Plain-text document sources

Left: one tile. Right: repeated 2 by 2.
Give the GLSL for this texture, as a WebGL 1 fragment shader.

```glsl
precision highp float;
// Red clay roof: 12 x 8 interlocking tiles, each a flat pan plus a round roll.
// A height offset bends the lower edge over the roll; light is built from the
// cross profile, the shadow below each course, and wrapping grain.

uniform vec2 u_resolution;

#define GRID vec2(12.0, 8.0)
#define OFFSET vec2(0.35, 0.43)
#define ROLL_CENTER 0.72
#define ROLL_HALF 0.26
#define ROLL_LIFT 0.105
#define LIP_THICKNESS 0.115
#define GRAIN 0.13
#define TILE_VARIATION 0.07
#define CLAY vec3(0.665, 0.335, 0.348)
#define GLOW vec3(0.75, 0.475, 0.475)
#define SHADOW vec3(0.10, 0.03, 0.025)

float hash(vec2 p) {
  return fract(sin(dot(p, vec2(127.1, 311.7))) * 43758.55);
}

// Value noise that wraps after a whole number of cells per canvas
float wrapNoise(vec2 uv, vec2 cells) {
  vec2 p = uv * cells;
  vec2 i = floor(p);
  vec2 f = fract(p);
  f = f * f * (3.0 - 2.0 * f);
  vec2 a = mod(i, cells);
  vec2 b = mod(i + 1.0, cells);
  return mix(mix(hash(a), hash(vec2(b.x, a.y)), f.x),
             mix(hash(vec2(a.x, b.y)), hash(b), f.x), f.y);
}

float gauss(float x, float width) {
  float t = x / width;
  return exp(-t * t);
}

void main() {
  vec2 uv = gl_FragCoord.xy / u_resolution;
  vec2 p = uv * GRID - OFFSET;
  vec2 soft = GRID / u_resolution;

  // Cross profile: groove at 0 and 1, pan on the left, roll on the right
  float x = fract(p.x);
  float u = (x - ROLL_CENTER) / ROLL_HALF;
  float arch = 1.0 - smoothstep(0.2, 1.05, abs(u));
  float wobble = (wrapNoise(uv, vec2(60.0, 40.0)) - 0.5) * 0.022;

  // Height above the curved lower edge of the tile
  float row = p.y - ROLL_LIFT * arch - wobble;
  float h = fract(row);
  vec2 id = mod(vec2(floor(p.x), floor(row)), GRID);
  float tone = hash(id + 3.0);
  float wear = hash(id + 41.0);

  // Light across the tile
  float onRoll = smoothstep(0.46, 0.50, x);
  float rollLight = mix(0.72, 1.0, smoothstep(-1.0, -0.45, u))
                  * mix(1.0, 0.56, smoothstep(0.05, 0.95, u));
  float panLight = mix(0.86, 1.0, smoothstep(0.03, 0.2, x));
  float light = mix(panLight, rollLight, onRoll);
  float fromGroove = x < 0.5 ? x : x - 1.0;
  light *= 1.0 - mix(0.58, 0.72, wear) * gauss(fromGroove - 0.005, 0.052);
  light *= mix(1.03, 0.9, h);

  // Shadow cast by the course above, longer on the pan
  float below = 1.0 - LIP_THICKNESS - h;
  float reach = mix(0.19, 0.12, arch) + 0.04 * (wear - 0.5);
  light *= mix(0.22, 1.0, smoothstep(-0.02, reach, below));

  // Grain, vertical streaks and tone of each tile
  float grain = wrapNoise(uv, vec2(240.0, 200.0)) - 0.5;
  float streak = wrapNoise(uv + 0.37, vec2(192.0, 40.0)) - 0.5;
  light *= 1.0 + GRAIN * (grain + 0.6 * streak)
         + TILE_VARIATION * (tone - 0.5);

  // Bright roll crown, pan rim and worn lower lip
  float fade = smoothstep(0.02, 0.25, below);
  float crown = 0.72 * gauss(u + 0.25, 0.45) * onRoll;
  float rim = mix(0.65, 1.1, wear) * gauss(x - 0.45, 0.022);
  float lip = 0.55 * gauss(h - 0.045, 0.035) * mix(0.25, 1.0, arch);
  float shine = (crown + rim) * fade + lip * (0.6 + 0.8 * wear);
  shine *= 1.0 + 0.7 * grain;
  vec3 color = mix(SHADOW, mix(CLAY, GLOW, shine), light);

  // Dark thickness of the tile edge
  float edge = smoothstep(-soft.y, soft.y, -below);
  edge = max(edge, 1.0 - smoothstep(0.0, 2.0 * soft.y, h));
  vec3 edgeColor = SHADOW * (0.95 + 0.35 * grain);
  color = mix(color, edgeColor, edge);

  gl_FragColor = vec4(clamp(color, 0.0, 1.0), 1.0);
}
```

**TASK DESCRIPTION:** Look through the entries above, and wherever a line holds the word "GLOW", copy it.

**RESPONSE AREA:**
#define GLOW vec3(0.75, 0.475, 0.475)
  vec3 color = mix(SHADOW, mix(CLAY, GLOW, shine), light);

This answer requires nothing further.